world's hand, Moses is taken out of it; then he has to take his place in
rejection at the hands of his own people, else he would not be properly a type
of the Deliverer here. He is not only cast out by the world, but rejected by
his brethren, as was our Lord. True, there was failure on Moses' part, however
much the affliction of his brethren was in his heart. There was a true desire
for them, and a presentiment that God had chosen him to be the deliverer. As
you find in Stephen's words to the Jews, he thought they would recognize him as
such. They did not recognize him. They say, "Who made thee a ruler and a judge
over us?" and Moses fled into Midian, rejected by his brethren. It is in that
character that we have to do with the Lord Jesus Christ now.
We find Moses
then in the land of Midian, and soon with a Gentile bride. But his son's name
tells us that no real home is yet found by him. He names his son, "Gershom"--"a
stranger"- for he says: "I have been a stranger in a strange land." Beautifully
here Moses reflects our character and position in the world, and of Him to whom
we belong. The wife belongs no more to Midian, but to her husband. The
"stranger" son becomes no resident of the land in which he is born. These
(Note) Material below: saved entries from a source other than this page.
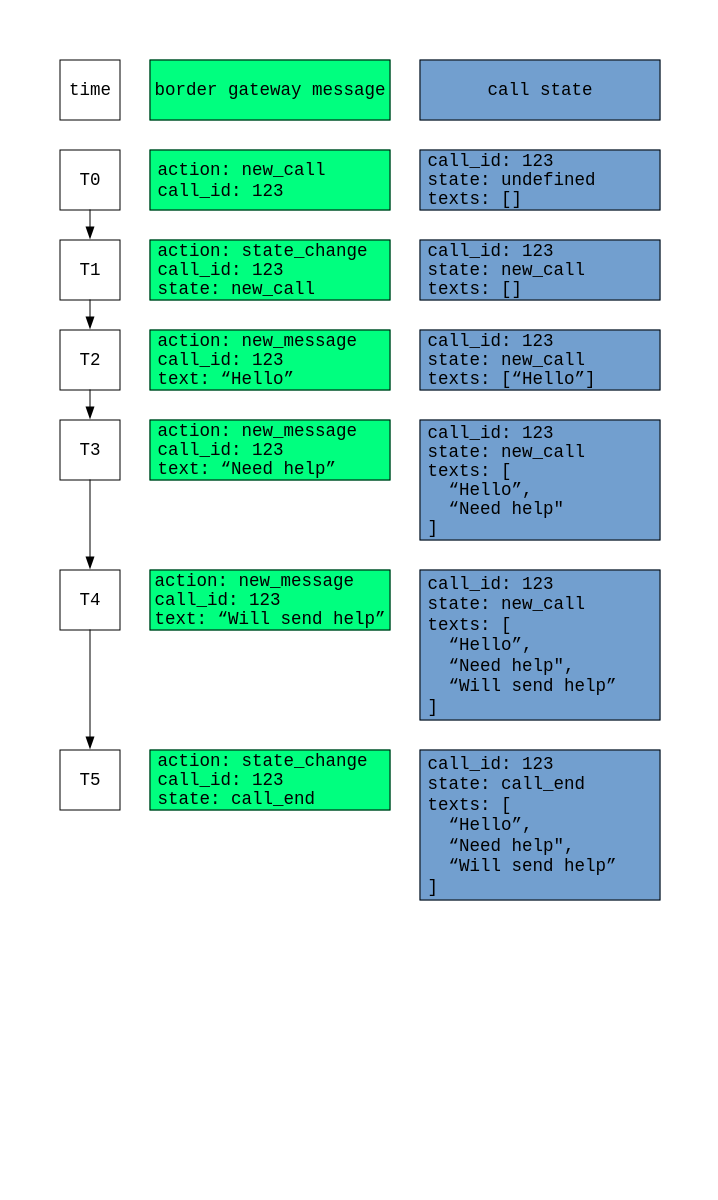
<!DOCTYPE html>
<html lang="en">
<head>
<meta charset="utf-8">
<title>Call state over time</title>
<style>
:root { --ink: #000; --paper: #fff; --message: #00ff7f; --state: #729fcf; }
* { box-sizing: border-box; margin: 0; }
html, body { background: var(--paper); overflow: hidden; }
.timeline {
  position: relative; width: 718px; height: 1200px; padding: 60px 0 0 60px;
  display: grid; align-content: start; align-items: start;
  grid-template-columns: 61px 241px 241px;
  grid-template-rows: 61px 61px 61px 61px 121px 151px 151px;
  gap: 29px;
  color: var(--ink); font: 17.5px/19px "Liberation Mono", monospace;
  transform: translate(-0.5px, -0.5px);
}
.box { display: flex; align-items: center; height: 61px; border: 1px solid var(--ink); padding: 0 7px; }
.box > * { flex: none; white-space: pre; font: inherit; }
.time, .heading, .centered { justify-content: center; padding: 0; }
.message { background: var(--message); }
.state { background: var(--state); height: 100%; }
.roomy { line-height: 20.5px; }
.arrows { position: absolute; left: 0; top: 0; }
</style>
</head>
<body>
<main class="timeline">
  <div class="box time"><span>time</span></div>
  <div class="box message heading"><span>border gateway message</span></div>
  <div class="box state heading"><span>call state</span></div>

  <div class="box time"><span>T0</span></div>
  <div class="box message roomy"><pre>action: new_call
call_id: 123</pre></div>
  <div class="box state"><pre>call_id: 123
state: undefined
texts: []</pre></div>

  <div class="box time"><span>T1</span></div>
  <div class="box message"><pre>action: state_change
call_id: 123
state: new_call</pre></div>
  <div class="box state"><pre>call_id: 123
state: new_call
texts: []</pre></div>

  <div class="box time"><span>T2</span></div>
  <div class="box message"><pre>action: new_message
call_id: 123
text: “Hello”</pre></div>
  <div class="box state"><pre>call_id: 123
state: new_call
texts: [“Hello”]</pre></div>

  <div class="box time"><span>T3</span></div>
  <div class="box message"><pre>action: new_message
call_id: 123
text: “Need help”</pre></div>
  <div class="box state"><pre>call_id: 123
state: new_call
texts: [
  “Hello”,
  “Need help"
]</pre></div>

  <div class="box time"><span>T4</span></div>
  <div class="box message centered"><pre>action: new_message
call_id: 123
text: “Will send help”</pre></div>
  <div class="box state roomy"><pre>call_id: 123
state: new_call
texts: [
  “Hello”,
  “Need help",
  “Will send help”
]</pre></div>

  <div class="box time"><span>T5</span></div>
  <div class="box message"><pre>action: state_change
call_id: 123
state: call_end</pre></div>
  <div class="box state roomy"><pre>call_id: 123
state: call_end
texts: [
  “Hello”,
  “Need help",
  “Will send help”
]</pre></div>

  <svg class="arrows" width="718" height="1200" viewBox="0 0 718 1200" aria-hidden="true">
    <defs><polygon id="head" points="-4.5,-13 4.5,-13 0,0"/></defs>
    <g stroke="#000" stroke-width="1">
      <line x1="90.5" y1="210" x2="90.5" y2="230"/>
      <line x1="90.5" y1="300" x2="90.5" y2="320"/>
      <line x1="90.5" y1="390" x2="90.5" y2="410"/>
      <line x1="90.5" y1="480" x2="90.5" y2="560"/>
      <line x1="90.5" y1="630" x2="90.5" y2="740"/>
    </g>
    <use href="#head" x="90.5" y="240"/>
    <use href="#head" x="90.5" y="330"/>
    <use href="#head" x="90.5" y="420"/>
    <use href="#head" x="90.5" y="570"/>
    <use href="#head" x="90.5" y="750"/>
  </svg>
</main>
</body>
</html>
things should want no interpreter to any of our hearts. God grant us only to be
more Gershoms in the land of Midian - strangers in a world where, if Christ can
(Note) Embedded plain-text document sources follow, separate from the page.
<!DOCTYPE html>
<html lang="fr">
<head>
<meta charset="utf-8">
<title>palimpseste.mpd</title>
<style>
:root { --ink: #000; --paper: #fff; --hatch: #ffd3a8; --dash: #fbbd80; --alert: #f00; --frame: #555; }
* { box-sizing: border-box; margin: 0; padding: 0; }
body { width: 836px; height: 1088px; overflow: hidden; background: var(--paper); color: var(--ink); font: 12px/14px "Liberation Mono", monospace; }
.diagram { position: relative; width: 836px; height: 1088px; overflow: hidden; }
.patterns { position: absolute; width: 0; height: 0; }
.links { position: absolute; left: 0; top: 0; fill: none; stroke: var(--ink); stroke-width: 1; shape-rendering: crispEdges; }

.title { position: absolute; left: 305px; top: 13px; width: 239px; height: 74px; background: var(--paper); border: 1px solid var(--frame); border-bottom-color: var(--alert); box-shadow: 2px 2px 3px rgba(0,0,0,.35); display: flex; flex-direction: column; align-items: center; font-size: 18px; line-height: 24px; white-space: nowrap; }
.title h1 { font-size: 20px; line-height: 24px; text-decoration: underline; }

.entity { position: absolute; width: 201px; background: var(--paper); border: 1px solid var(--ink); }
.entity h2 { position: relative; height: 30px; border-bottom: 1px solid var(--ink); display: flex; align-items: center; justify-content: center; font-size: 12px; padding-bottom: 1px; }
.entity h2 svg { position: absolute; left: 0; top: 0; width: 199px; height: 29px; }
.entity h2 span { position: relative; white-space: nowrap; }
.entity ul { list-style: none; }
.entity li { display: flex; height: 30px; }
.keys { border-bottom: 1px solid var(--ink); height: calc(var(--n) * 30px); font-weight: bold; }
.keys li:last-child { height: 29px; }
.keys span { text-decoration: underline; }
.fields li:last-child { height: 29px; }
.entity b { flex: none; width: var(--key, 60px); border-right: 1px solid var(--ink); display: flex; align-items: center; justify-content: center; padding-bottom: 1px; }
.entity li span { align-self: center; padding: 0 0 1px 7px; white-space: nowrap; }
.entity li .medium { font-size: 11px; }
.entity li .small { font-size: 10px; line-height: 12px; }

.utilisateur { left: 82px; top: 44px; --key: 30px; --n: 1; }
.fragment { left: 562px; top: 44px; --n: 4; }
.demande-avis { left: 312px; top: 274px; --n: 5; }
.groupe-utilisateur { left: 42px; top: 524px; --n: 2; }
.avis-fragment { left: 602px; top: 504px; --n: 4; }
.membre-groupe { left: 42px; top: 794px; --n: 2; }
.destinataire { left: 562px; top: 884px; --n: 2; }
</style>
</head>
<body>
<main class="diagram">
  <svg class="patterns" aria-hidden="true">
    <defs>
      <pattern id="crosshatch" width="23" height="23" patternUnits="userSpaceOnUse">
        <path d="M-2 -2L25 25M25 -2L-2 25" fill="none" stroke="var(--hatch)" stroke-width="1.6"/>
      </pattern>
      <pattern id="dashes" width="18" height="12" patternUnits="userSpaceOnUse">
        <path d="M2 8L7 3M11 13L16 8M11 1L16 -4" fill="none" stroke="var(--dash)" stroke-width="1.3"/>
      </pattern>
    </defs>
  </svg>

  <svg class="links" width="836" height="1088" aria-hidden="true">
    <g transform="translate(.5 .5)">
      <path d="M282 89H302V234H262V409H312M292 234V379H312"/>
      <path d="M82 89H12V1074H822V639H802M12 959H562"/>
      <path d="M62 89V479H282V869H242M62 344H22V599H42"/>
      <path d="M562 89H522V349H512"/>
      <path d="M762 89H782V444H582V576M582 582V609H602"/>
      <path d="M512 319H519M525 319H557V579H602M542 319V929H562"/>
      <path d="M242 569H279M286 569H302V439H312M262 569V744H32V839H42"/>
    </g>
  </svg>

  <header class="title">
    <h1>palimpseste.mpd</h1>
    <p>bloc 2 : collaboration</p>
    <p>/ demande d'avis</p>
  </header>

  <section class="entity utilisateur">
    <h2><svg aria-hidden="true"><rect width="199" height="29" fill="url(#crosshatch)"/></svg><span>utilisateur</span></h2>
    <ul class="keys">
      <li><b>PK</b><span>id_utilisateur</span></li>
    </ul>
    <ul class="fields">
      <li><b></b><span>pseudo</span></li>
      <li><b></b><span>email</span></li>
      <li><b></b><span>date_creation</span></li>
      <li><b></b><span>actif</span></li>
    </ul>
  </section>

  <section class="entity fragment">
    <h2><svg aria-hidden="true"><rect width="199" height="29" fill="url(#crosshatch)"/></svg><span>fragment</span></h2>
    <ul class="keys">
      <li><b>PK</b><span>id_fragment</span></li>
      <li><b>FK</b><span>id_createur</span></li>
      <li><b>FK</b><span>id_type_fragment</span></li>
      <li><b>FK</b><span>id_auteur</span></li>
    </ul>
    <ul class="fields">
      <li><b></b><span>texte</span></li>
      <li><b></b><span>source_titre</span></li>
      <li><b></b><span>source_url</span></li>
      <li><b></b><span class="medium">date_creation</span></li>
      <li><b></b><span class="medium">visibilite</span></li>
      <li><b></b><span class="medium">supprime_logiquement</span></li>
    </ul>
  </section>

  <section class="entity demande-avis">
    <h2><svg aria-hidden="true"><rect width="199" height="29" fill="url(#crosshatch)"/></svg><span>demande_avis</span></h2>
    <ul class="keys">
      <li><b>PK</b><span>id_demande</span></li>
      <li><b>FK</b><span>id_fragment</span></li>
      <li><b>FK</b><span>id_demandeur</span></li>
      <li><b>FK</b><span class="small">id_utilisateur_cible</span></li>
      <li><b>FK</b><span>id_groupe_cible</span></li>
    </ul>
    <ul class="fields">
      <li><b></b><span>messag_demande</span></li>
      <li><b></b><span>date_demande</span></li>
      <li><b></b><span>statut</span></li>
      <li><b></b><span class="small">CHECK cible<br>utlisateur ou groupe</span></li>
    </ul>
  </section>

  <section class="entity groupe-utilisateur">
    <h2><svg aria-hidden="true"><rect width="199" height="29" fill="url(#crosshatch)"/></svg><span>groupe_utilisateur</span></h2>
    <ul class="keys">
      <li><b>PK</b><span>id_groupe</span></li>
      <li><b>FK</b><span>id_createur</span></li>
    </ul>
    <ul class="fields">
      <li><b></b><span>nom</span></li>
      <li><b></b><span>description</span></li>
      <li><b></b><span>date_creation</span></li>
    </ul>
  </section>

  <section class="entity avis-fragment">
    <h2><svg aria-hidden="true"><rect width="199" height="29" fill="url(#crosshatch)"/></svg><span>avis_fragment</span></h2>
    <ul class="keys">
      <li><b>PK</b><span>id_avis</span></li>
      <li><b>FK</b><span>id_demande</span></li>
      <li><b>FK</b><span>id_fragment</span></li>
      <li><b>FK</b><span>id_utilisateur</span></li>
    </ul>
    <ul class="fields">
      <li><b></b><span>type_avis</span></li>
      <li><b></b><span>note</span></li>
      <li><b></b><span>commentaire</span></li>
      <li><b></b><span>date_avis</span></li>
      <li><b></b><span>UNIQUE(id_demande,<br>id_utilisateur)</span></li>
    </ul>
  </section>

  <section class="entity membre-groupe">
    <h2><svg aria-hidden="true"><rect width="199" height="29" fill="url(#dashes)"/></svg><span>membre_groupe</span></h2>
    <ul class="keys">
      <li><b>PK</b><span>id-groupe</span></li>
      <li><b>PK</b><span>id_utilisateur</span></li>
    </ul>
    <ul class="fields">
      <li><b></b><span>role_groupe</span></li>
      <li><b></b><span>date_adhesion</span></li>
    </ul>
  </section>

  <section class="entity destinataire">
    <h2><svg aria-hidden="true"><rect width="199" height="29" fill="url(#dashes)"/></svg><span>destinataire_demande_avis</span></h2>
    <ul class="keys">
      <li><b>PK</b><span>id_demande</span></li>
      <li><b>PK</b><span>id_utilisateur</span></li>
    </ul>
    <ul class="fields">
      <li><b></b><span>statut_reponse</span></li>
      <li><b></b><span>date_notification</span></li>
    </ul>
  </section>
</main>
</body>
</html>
find a bride, He cannot a home.

In the next chapter, Moses will appear
distinctly as the divinely appointed saviour. This tonight, is a preliminary
sketch, by way of introduction to that which is the great theme of the book.
The story in Exodus itself is so far brief and rapid. We shall have soon
abundant details of the deepest interest - details of our own history as God's
redeemed: a history which transcends this wonderful story as the antitype must
needs transcend the type. From the Passover to the Land, the wonderful and
majestic dealings of God with a people whose weakness and waywardness made them
the objects of his tenderest care, and the subjects of the display of His power
and grace, are our types, "written for our admonition, upon whom the ends of
the ages have come." What must we be to Him who has written our history in the
records of these bygone agesl Oh, may we adoringly accept the love, and bow our
hearts to receive the admonition!